- Excludes consideration of reasonable mitigating measures — In determining whether an individual is covered under the ADA, the legislation would forbid employers from considering the effects of medication or other mitigating measures (such as eyeglasses for near-sighted vision) that an individual uses to manage his or her impairment. This change would effectively strike the ADA’s requirement that an impairment must substantially limit an individual in performing daily activities.
- Transfers burden of proof to employers — Importantly, the ADA Restoration Act would take the unprecedented step in employment law of shifting the burden of proof in disability discrimination cases to the employer from the employee. Under current law, employers can establish job qualifications and, if an employee requests accommodation, will enter into an interactive process to see if an accommodation can and should be made. The ADA Restoration Act, however, would make the issue of job qualification an affirmative defense for employers. As a result, the bill would ultimately force everyday management decisions into litigation.
My two cents:
There have been some cases in which the definition of “disability” has been construed too narrowly, preventing individuals with quite substantial impairments from having their day in court.
But the definition as it now stands is a sound one, and the Supreme Court cases were correctly decided under this definition.
The problem has largely been one of bad lawyering. It has taken too long for lawyers representing plaintiffs in disability cases to learn that the threshold issue of meeting the definition of “disability” is absolutely critical, and requires extensive factual development, often with multiple expert witnesses.
SHRM’s position is excessively alarmist — although I agree the proposed law is unnecessary and I oppose it without qualification.
Here’s what I would expect with the proposed changes to the ADA:
- The sky will not fall on employers if we get a Democratic takeover that passes the proposed legislation (at least as described above; I haven’t read the bill).
- I think courts would still reach the right result on the type of trivial cases SHRM points to, perhaps by construing requested accommodations in such cases as not “reasonable.”

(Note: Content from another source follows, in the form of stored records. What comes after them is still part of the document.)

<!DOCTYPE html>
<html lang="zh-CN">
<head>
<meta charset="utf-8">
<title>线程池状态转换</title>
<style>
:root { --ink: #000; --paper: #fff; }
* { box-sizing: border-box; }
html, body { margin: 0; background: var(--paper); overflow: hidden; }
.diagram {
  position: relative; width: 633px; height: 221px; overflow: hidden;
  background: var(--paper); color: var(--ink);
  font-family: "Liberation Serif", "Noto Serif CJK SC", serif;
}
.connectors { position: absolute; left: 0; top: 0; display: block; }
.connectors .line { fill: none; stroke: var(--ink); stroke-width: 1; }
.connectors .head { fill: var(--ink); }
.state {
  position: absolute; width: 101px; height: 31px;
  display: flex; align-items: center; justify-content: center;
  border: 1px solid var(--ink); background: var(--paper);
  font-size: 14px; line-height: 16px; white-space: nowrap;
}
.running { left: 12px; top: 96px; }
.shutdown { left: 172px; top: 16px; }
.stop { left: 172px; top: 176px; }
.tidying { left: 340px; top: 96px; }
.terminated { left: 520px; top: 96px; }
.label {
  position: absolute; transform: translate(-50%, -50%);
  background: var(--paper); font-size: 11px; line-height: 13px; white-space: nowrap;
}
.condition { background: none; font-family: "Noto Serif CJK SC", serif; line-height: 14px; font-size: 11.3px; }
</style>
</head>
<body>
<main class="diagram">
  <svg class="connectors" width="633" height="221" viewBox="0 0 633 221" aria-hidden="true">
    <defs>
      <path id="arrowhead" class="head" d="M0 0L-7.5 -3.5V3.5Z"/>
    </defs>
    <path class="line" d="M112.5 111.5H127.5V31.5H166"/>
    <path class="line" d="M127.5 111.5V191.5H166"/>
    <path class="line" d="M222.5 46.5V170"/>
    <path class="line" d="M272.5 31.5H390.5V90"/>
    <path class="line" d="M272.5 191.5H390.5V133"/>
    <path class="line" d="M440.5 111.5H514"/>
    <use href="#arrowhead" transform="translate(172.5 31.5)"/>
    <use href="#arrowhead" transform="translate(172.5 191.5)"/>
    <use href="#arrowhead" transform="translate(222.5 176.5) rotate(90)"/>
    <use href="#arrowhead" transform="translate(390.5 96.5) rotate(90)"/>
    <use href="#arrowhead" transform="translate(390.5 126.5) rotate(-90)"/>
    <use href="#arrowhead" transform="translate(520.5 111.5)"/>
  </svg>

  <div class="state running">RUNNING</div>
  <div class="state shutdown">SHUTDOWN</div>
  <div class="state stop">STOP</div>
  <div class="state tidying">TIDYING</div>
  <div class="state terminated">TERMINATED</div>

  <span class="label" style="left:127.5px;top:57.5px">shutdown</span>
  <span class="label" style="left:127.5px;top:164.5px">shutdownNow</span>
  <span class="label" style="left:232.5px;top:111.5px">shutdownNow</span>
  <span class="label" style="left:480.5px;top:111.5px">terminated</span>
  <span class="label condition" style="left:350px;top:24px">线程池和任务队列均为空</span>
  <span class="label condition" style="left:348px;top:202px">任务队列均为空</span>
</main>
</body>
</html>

- But vastly more people would be within the “protected class” of individuals with disabilities, so increased litigation would be a given, including not only accommodation cases, but also ordinary disability discrimination claims (e.g., discharges allegedly due to trivial impairments). Even if employers would fare relatively well, litigation costs would rise. This is a legitimate concern.

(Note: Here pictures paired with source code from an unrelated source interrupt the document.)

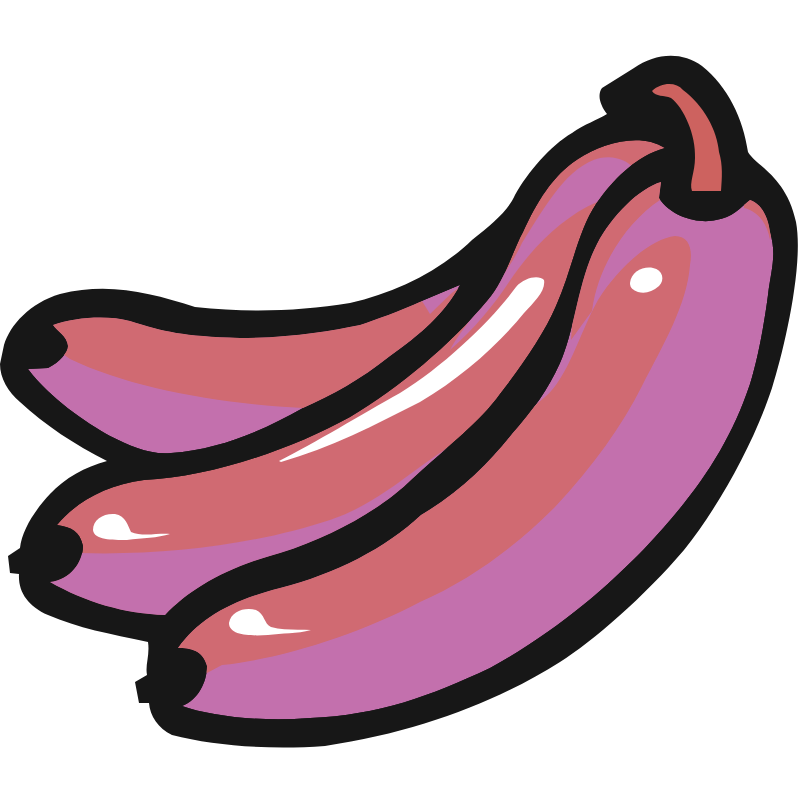
<!DOCTYPE html>
<html lang="en">
<head>
<meta charset="utf-8">
<title>Banana bunch</title>
<style>
:root { --paper: #ffffff; --ink: #171717; --violet: #c370ad; --coral: #d06a72; --stem: #cd625f; }
html, body { margin: 0; background: var(--paper); overflow: hidden; }
.bunch { display: block; width: 800px; height: 800px; }
.ink { fill: var(--ink); }
.shade { fill: var(--violet); }
.skin { fill: var(--coral); }
.stem { fill: var(--stem); }
.shine { fill: var(--paper); }
</style>
</head>
<body>
<svg class="bunch" viewBox="0 0 800 800" role="img" aria-label="Bunch of three pink and violet bananas">
  <defs>
    <clipPath id="back-shape"><path id="back-body" d="M53 325C75 317 108 315 130 321C165 332 182 336 240 338C290 338 330 331 360 325C375 320 400 311 422 301L460 285C445 313 420 335 390 356C360 380 332 395 303 408C260 432 220 449 171 453C150 455 130 446 110 436C85 422 50 398 28 369L48 368C60 362 68 352 68 346C67 336 57 331 53 325Z"/></clipPath>
    <clipPath id="middle-shape"><path id="middle-body" d="M57 525C75 503 105 485 144 480C210 477 290 450 350 417C400 387 450 345 488 300C505 280 513 250 523 232C537 202 552 176 578 159C602 143 640 132 665 148C636 156 612 180 596 204C578 231 572 270 556 306C545 332 522 366 500 394C480 422 448 446 412 479C385 506 335 536 280 553C225 568 190 589 165 615C125 614 85 602 50 582C70 580 83 562 83 546C80 532 72 527 57 525Z"/></clipPath>
    <clipPath id="front-shape"><path id="front-body" d="M178 648C200 618 230 601 280 588C335 574 386 548 421 515C460 492 490 462 512 434C533 410 548 390 560 363C575 330 578 280 597 244C612 215 640 188 661 182L659 198C672 218 700 224 716 220C732 218 741 207 750 200C760 203 768 215 770 232C777 255 771 270 768 295C764 325 758 358 750 384C728 450 692 498 645 548C602 592 555 632 490 668C430 696 380 715 310 718C260 722 210 716 182 706C198 700 207 682 207 666C203 650 190 648 178 648Z"/></clipPath>
  </defs>

  <path class="ink" d="M607 114C600 105 597 95 602 88L634 68C655 53 682 51 702 66C728 87 743 118 748 152C756 166 786 176 796 222C804 265 784 350 772 388C755 440 720 505 684 550C645 596 592 642 560 662C500 700 420 732 325 746C270 750 215 746 172 735C158 728 150 716 149 703L139 703L135 682L147 675C145 665 150 655 148 642C110 634 78 628 48 615C28 606 18 592 19 574L10 573L8 556L20 548C22 530 35 510 50 494C65 478 85 467 107 461C75 445 45 425 20 402C8 392 0 378 0 364L4 345C10 325 30 303 60 294C110 282 150 293 195 307C250 313 300 311 350 303C395 293 440 271 472 240C492 224 508 211 515 195C528 172 550 146 572 133C585 124 597 120 607 114Z"/>

  <g id="back-banana" clip-path="url(#back-shape)">
    <use href="#back-body" class="shade"/>
    <path class="skin" d="M40 310H390L422 301L430 308L460 287L445 320L340 405L303 408C220 404 130 388 70 359L50 345Z"/>
    <path class="shade" d="M422 301L460 285L430 314Z"/>
  </g>

  <g id="middle-banana" clip-path="url(#middle-shape)">
    <use href="#middle-body" class="skin"/>
    <path class="shade" d="M78 553C165 556 258 544 330 520C390 500 425 454 490 424L400 520L165 640L30 590Z"/>
    <path class="shade" d="M450 350C463 325 505 280 522 243C547 203 568 166 600 158C616 155 627 161 634 168L597 202C562 217 530 250 509 282C493 306 475 328 450 350Z"/>
  </g>

  <g id="front-banana" clip-path="url(#front-shape)">
    <use href="#front-body" class="shade"/>
    <path class="skin" d="M160 640L280 570L421 505L512 425L545 397C568 378 580 332 598 300C618 268 650 239 675 236C689 236 693 249 690 265C687 305 663 345 642 386C622 426 593 466 555 507C515 547 470 580 420 602C355 636 280 659 222 665L207 673Z"/>
    <path class="skin" d="M670 176L660 200C627 222 598 265 592 311L571 340L575 280L610 200Z"/>
    <path class="skin" d="M744 203L752 197L775 215L770 240C767 222 757 211 744 208Z"/>
  </g>

  <path class="stem" d="M652 91C662 82 676 82 683 90C704 106 717 130 719 152C723 165 722 178 721 191H692C689 183 695 172 695 158C696 135 684 108 671 98C664 95 656 97 652 91Z"/>

  <g id="highlights" class="shine">
    <path d="M279 461C315 443 362 414 400 393C445 365 492 320 516 287C525 277 539 275 544 280C546 291 534 302 524 313C498 345 462 377 420 402C375 425 330 448 281 462Z"/>
    <path id="tip-shine" d="M93 530C93 519 104 513 115 514C126 516 128 526 131 532C142 537 158 533 170 534C158 538 142 538 127 540C112 540 94 540 93 530Z"/>
    <path d="M229 623C231 611 245 607 256 610C265 614 264 624 271 627C284 631 298 629 311 630C297 634 282 633 268 635C252 636 229 636 229 623Z"/>
    <path d="M630 283C631 272 643 266 653 268C663 270 665 280 659 286C652 292 645 294 638 292C633 290 630 288 630 283Z"/>
  </g>
</svg>
</body>
</html>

- Conservative practices that give most employees benefit of the doubt on borderline “disability” situations and focus on possible accommodations will always make sense and reduce exposure, with or without the proposed changes. They are not only wise legally, but also smart use of human capital. Even under current law, assuming that a questionable claim of “disability” is invalid and therefore failing to consider what may be a relatively-easily satisfied accommodation request is foolish and may squander valuable human capital.
- The burden of proof issue is unpersuasive to me. Though I’m sure some lawyers would disagree, I see burden of proof as affecting only relatively few very close cases. A good defense wins whether or not the defendant has the burden.
Congress would do much better to increase the funding of the EEOC, so its lawyers could litigate more disability cases. EEOC lawyers would likely not make the rookie mistakes I have seen time and again in poorly presented cases in which individuals lost due to failure to satisfy the court on meeting the definition of “disability.”
Photo credit: toaly via flickr